I drew a large, leafy branch across the quilt, then stippled around it.  In the process of marking the quilt, my chalk pencil wore down to a nub.  So I went to the fabric store to pick up a $0.99 chalk pencil.  Wouldn't ya know, they didn't sell them.  I could either buy a washable white pen or the Dritz Chalk Cartidge Set pictured above for $13.99.  Irked, but really wanting chalk (and being too lazy to go elsewhere) I begrudgingly tossed the kit in my cart.  But this story has a happy ending.  The chalk cartidge is superior to any chalk pencil, pouncing powder or washable marker I've ever used.  Yes, it does rub off easily...but if you draw something you don't like, you can just brush it off and mark it again.  I can't (yet) stipple freehand with my machine, but I can draw stippling with chalk and stitch on the line all day long.  Once I found the best way to mark the quilt, the quilting didn't take long at all.  :)

Thursday, October 20, 2011

The F Word Returns

We've had a number of frost warnings, and managed to extend the growing season by several weeks by covering plants.  But its gonna be 29 degrees tonight; all good things must come to an end.  A coworker told me that if you leave your green tomatoes on a short portion of vine, and tie them up like herbs, the tomatoes will turn red.
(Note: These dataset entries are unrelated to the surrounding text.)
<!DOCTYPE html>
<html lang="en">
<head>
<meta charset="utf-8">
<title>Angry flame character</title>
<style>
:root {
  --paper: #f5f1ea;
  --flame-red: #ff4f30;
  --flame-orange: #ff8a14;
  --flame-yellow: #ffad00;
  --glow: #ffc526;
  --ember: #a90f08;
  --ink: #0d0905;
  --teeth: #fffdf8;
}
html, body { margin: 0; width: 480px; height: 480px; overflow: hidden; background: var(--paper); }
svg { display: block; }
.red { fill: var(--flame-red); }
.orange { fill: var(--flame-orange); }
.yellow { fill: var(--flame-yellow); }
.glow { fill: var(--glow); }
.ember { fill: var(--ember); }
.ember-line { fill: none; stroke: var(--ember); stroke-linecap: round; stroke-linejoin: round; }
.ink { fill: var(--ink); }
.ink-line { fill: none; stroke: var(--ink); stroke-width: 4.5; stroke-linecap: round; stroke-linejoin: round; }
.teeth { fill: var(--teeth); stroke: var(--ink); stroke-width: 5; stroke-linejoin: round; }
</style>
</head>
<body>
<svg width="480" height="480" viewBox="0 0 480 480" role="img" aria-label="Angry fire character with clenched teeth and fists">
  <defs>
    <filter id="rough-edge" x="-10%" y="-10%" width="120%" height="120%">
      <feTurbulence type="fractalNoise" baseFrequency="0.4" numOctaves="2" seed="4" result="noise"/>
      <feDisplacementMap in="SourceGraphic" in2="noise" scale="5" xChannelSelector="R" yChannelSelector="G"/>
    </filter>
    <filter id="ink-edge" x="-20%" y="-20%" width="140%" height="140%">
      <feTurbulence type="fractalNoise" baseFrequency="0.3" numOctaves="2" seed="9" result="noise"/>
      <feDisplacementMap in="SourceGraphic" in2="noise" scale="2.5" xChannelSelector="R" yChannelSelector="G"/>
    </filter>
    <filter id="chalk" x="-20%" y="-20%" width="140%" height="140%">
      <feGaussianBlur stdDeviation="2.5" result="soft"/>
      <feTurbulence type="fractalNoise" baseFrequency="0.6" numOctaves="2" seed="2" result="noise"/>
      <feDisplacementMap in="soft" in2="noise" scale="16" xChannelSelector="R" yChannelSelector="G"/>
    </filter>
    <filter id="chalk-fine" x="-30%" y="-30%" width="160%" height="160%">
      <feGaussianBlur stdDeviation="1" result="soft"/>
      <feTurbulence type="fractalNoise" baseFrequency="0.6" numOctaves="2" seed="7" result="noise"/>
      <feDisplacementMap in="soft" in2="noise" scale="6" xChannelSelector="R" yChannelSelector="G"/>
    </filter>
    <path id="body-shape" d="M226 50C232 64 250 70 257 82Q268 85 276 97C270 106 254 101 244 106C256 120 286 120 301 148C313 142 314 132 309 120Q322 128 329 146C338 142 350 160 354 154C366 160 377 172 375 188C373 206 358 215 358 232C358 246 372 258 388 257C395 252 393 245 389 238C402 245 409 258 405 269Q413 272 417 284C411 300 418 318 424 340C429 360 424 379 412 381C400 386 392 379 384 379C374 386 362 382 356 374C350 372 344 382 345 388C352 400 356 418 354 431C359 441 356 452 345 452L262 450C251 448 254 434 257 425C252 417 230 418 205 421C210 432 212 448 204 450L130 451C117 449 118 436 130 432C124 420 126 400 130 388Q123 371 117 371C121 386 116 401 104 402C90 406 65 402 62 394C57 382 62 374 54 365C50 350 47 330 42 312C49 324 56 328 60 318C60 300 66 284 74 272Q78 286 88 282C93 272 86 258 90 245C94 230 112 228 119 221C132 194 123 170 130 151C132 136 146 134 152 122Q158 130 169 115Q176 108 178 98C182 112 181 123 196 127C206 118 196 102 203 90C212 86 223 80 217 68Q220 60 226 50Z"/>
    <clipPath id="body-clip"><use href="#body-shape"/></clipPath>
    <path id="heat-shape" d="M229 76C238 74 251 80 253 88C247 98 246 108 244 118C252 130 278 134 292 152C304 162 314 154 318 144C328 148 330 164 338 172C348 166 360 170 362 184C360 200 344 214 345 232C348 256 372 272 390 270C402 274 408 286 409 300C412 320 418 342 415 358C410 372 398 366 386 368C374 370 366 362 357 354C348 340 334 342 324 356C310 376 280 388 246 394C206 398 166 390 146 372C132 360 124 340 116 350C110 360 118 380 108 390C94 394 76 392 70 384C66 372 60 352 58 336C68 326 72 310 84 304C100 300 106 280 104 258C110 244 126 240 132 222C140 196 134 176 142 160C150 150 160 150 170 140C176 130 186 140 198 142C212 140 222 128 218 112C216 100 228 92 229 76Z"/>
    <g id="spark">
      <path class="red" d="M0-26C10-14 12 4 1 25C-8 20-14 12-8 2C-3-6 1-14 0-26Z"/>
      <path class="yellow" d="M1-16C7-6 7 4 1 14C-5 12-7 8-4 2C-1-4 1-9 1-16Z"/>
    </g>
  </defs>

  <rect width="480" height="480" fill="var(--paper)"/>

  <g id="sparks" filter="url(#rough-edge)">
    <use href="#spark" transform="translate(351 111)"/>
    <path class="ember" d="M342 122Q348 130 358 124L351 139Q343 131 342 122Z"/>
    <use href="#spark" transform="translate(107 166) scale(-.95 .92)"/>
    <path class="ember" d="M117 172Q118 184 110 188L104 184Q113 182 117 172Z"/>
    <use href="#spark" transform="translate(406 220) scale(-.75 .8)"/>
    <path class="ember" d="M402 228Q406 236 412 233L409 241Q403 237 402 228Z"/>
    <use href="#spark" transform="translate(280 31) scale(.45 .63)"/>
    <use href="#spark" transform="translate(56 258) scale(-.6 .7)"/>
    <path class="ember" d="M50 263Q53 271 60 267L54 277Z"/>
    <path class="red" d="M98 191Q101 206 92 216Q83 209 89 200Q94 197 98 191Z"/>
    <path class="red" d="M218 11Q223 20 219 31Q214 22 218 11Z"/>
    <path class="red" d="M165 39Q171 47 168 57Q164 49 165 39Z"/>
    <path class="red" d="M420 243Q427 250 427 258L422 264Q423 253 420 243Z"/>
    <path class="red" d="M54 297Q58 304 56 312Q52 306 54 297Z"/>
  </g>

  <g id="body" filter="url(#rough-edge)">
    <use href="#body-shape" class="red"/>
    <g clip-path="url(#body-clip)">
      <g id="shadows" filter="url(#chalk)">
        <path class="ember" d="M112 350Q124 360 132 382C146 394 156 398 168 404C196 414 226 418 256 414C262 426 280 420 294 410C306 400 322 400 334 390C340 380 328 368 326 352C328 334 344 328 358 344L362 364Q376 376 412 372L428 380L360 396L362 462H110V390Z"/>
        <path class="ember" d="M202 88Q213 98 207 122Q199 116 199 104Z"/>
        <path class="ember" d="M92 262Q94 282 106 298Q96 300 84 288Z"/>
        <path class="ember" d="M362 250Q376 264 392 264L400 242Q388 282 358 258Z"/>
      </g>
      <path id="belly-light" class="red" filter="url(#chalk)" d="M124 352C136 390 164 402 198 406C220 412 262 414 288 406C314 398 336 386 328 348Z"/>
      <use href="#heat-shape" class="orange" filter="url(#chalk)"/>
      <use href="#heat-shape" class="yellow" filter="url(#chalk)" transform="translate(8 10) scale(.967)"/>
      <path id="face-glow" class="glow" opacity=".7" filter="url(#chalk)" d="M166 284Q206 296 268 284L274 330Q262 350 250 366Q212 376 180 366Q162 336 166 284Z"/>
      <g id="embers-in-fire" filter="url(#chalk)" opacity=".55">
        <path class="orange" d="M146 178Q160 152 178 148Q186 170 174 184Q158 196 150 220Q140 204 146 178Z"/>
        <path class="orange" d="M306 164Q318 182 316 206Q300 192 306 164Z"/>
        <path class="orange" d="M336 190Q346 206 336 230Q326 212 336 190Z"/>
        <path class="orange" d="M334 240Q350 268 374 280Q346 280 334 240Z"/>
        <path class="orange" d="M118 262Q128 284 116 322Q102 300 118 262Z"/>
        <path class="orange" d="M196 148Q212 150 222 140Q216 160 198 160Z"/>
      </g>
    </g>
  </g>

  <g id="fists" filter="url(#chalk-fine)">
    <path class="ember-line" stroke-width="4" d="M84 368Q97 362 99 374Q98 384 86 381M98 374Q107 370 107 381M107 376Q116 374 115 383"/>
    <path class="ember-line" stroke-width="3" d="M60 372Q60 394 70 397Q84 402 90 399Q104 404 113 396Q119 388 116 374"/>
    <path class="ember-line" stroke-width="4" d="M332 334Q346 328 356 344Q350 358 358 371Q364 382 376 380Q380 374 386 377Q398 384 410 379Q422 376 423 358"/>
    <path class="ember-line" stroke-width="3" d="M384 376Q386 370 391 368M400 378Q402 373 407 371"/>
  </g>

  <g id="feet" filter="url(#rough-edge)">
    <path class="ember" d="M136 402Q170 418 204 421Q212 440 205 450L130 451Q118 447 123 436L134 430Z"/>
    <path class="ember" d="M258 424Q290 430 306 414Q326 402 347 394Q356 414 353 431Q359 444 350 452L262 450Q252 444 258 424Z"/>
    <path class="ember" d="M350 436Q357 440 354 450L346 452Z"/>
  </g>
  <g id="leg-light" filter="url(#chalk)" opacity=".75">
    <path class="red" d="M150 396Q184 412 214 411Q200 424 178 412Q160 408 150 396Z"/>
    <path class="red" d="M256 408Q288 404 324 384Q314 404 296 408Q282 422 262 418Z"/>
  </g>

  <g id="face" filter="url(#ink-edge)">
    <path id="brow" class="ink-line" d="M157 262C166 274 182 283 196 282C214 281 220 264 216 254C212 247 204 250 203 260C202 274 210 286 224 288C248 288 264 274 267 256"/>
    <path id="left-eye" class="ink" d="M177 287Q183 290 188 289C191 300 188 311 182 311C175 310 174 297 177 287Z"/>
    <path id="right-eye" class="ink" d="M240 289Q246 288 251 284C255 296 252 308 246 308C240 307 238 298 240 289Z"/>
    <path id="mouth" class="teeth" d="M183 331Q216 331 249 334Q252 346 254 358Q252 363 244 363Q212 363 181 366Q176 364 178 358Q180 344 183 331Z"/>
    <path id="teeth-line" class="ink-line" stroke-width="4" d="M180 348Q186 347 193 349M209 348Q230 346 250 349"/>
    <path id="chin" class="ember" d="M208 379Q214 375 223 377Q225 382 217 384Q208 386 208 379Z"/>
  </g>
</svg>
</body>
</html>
I don't know if it'll work, but it's worth a try.
Last night I harvested all my tomatoes and peppers.  You saw the tomatoes.  The peppers are now diced and frozen.  The remaining plants were composted.  Lookin' forward to results next spring.
A few days ago rabbits ate the base of my 8' green bean vines. The plants were withering before my eyes!   Had to drop everything, tear down the vines and harvest every last bean as quickly as possible. The beans were promptly trimmed chopped, blanched, chilled and frozen.   No quilting got done THAT night!
Tonight I dug up carrots.  Here are the fruits of my labor.  Short on fruit, long on labor! They ARE on the small side, but they grew in partial shade.  If I plant them again next year, I'll have to relocate them.  Got enough for several meals.  Cleaning root vegetables is a lot of work though!  But they are now scrubbed, peeled, trimmed, chopped, blanched, chilled and packaged.  They are freezing as I type.  Once again, no quilting got done tonight!
I brought my last three herb pots inside until I have time to deal with them.  The chives and parsley were harvested a few weeks ago - but they grew back!  I'd been procrastinating on the oregano because its difficult to work with.  I think I'll dry it this time (froze it last time) and see if that works any better.

So my 2011 garden comes to an end.  The only things  I covered are the flowers and pumpkins around the front lamp post.  I'm not ready quite for winter, but I AM embracing late fall.  I find being in touch with the natural cycle of things is very calming.  (And its a good antidote to the increasingly premature Christmas displays in all the stores!)

This pilgrim is grateful for a good harvest -  and is VERY ready to do some quilting!  :)